*** Opening of DATASET RECORDS ***

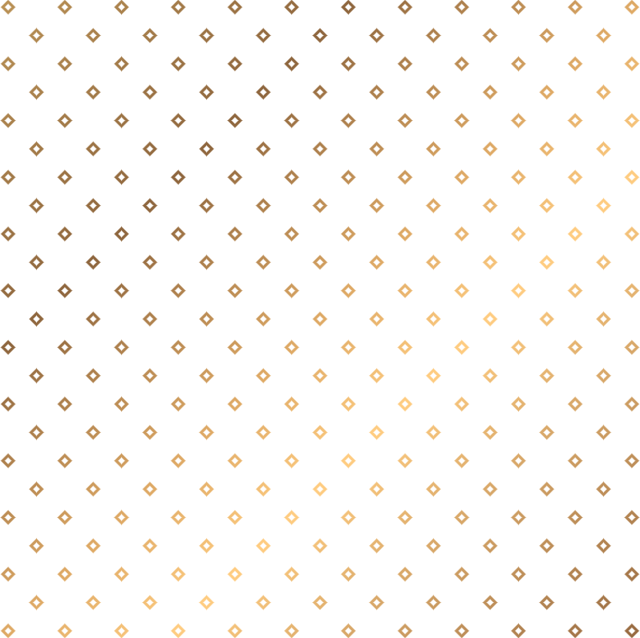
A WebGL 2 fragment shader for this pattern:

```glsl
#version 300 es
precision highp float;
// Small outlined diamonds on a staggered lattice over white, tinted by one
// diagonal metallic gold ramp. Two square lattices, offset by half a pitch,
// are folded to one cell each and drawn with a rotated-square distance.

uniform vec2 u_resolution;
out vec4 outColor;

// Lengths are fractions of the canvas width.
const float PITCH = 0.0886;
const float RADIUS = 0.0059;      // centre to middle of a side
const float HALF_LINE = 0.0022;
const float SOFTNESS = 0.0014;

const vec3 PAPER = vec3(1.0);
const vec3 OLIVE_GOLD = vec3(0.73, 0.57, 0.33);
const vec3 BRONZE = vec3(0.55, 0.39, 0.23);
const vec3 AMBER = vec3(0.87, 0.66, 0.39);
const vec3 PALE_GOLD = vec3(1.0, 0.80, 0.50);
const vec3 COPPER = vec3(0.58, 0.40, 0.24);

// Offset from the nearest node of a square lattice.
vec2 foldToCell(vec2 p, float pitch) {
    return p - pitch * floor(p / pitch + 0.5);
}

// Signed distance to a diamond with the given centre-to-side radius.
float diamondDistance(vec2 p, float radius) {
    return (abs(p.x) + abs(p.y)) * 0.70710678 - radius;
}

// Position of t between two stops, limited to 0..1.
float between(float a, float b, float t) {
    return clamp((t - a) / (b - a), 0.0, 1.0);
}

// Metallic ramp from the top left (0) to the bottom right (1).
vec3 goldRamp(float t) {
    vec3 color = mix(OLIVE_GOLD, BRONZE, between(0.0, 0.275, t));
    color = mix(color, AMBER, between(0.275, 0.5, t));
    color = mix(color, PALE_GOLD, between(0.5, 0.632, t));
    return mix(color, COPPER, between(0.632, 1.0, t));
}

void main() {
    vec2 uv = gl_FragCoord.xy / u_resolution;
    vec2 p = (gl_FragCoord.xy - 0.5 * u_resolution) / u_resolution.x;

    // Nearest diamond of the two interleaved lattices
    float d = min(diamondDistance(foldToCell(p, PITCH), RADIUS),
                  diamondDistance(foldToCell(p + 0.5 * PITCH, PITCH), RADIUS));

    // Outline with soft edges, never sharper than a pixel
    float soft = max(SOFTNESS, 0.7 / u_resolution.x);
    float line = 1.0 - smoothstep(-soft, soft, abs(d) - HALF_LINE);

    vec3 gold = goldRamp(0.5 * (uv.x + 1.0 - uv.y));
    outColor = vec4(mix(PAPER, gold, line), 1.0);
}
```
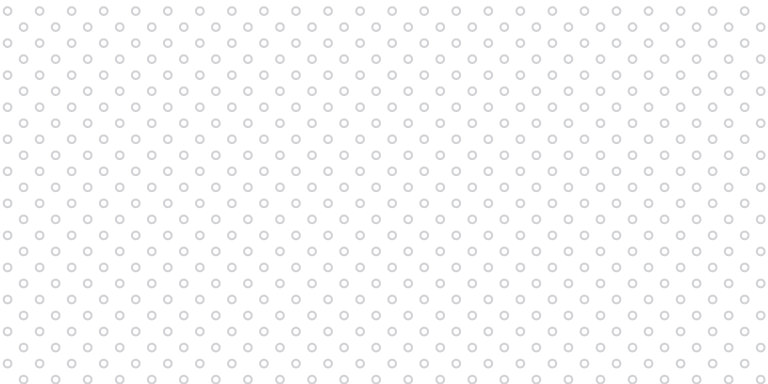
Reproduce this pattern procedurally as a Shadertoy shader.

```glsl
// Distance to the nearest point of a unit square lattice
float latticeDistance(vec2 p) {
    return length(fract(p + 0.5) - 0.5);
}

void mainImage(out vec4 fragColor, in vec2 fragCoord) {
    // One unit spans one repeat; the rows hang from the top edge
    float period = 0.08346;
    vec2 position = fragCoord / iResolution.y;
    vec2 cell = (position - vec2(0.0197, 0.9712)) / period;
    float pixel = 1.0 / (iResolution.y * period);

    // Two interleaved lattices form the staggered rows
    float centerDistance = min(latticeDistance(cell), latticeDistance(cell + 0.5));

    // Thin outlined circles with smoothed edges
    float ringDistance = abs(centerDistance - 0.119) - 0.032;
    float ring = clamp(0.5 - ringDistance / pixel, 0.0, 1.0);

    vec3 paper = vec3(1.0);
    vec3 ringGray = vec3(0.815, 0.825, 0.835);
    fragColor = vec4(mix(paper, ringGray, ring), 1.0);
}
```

*** Close of DATASET RECORDS ***

The records above must be copied exactly, with no pictures carried over.

> [OUTPUT FOR THIS TASK]:
A WebGL 2 fragment shader for this pattern:

```glsl
#version 300 es
precision highp float;
// Small outlined diamonds on a staggered lattice over white, tinted by one
// diagonal metallic gold ramp. Two square lattices, offset by half a pitch,
// are folded to one cell each and drawn with a rotated-square distance.

uniform vec2 u_resolution;
out vec4 outColor;

// Lengths are fractions of the canvas width.
const float PITCH = 0.0886;
const float RADIUS = 0.0059;      // centre to middle of a side
const float HALF_LINE = 0.0022;
const float SOFTNESS = 0.0014;

const vec3 PAPER = vec3(1.0);
const vec3 OLIVE_GOLD = vec3(0.73, 0.57, 0.33);
const vec3 BRONZE = vec3(0.55, 0.39, 0.23);
const vec3 AMBER = vec3(0.87, 0.66, 0.39);
const vec3 PALE_GOLD = vec3(1.0, 0.80, 0.50);
const vec3 COPPER = vec3(0.58, 0.40, 0.24);

// Offset from the nearest node of a square lattice.
vec2 foldToCell(vec2 p, float pitch) {
    return p - pitch * floor(p / pitch + 0.5);
}

// Signed distance to a diamond with the given centre-to-side radius.
float diamondDistance(vec2 p, float radius) {
    return (abs(p.x) + abs(p.y)) * 0.70710678 - radius;
}

// Position of t between two stops, limited to 0..1.
float between(float a, float b, float t) {
    return clamp((t - a) / (b - a), 0.0, 1.0);
}

// Metallic ramp from the top left (0) to the bottom right (1).
vec3 goldRamp(float t) {
    vec3 color = mix(OLIVE_GOLD, BRONZE, between(0.0, 0.275, t));
    color = mix(color, AMBER, between(0.275, 0.5, t));
    color = mix(color, PALE_GOLD, between(0.5, 0.632, t));
    return mix(color, COPPER, between(0.632, 1.0, t));
}

void main() {
    vec2 uv = gl_FragCoord.xy / u_resolution;
    vec2 p = (gl_FragCoord.xy - 0.5 * u_resolution) / u_resolution.x;

    // Nearest diamond of the two interleaved lattices
    float d = min(diamondDistance(foldToCell(p, PITCH), RADIUS),
                  diamondDistance(foldToCell(p + 0.5 * PITCH, PITCH), RADIUS));

    // Outline with soft edges, never sharper than a pixel
    float soft = max(SOFTNESS, 0.7 / u_resolution.x);
    float line = 1.0 - smoothstep(-soft, soft, abs(d) - HALF_LINE);

    vec3 gold = goldRamp(0.5 * (uv.x + 1.0 - uv.y));
    outColor = vec4(mix(PAPER, gold, line), 1.0);
}
```
Reproduce this pattern procedurally as a Shadertoy shader.

```glsl
// Distance to the nearest point of a unit square lattice
float latticeDistance(vec2 p) {
    return length(fract(p + 0.5) - 0.5);
}

void mainImage(out vec4 fragColor, in vec2 fragCoord) {
    // One unit spans one repeat; the rows hang from the top edge
    float period = 0.08346;
    vec2 position = fragCoord / iResolution.y;
    vec2 cell = (position - vec2(0.0197, 0.9712)) / period;
    float pixel = 1.0 / (iResolution.y * period);

    // Two interleaved lattices form the staggered rows
    float centerDistance = min(latticeDistance(cell), latticeDistance(cell + 0.5));

    // Thin outlined circles with smoothed edges
    float ringDistance = abs(centerDistance - 0.119) - 0.032;
    float ring = clamp(0.5 - ringDistance / pixel, 0.0, 1.0);

    vec3 paper = vec3(1.0);
    vec3 ringGray = vec3(0.815, 0.825, 0.835);
    fragColor = vec4(mix(paper, ringGray, ring), 1.0);
}
```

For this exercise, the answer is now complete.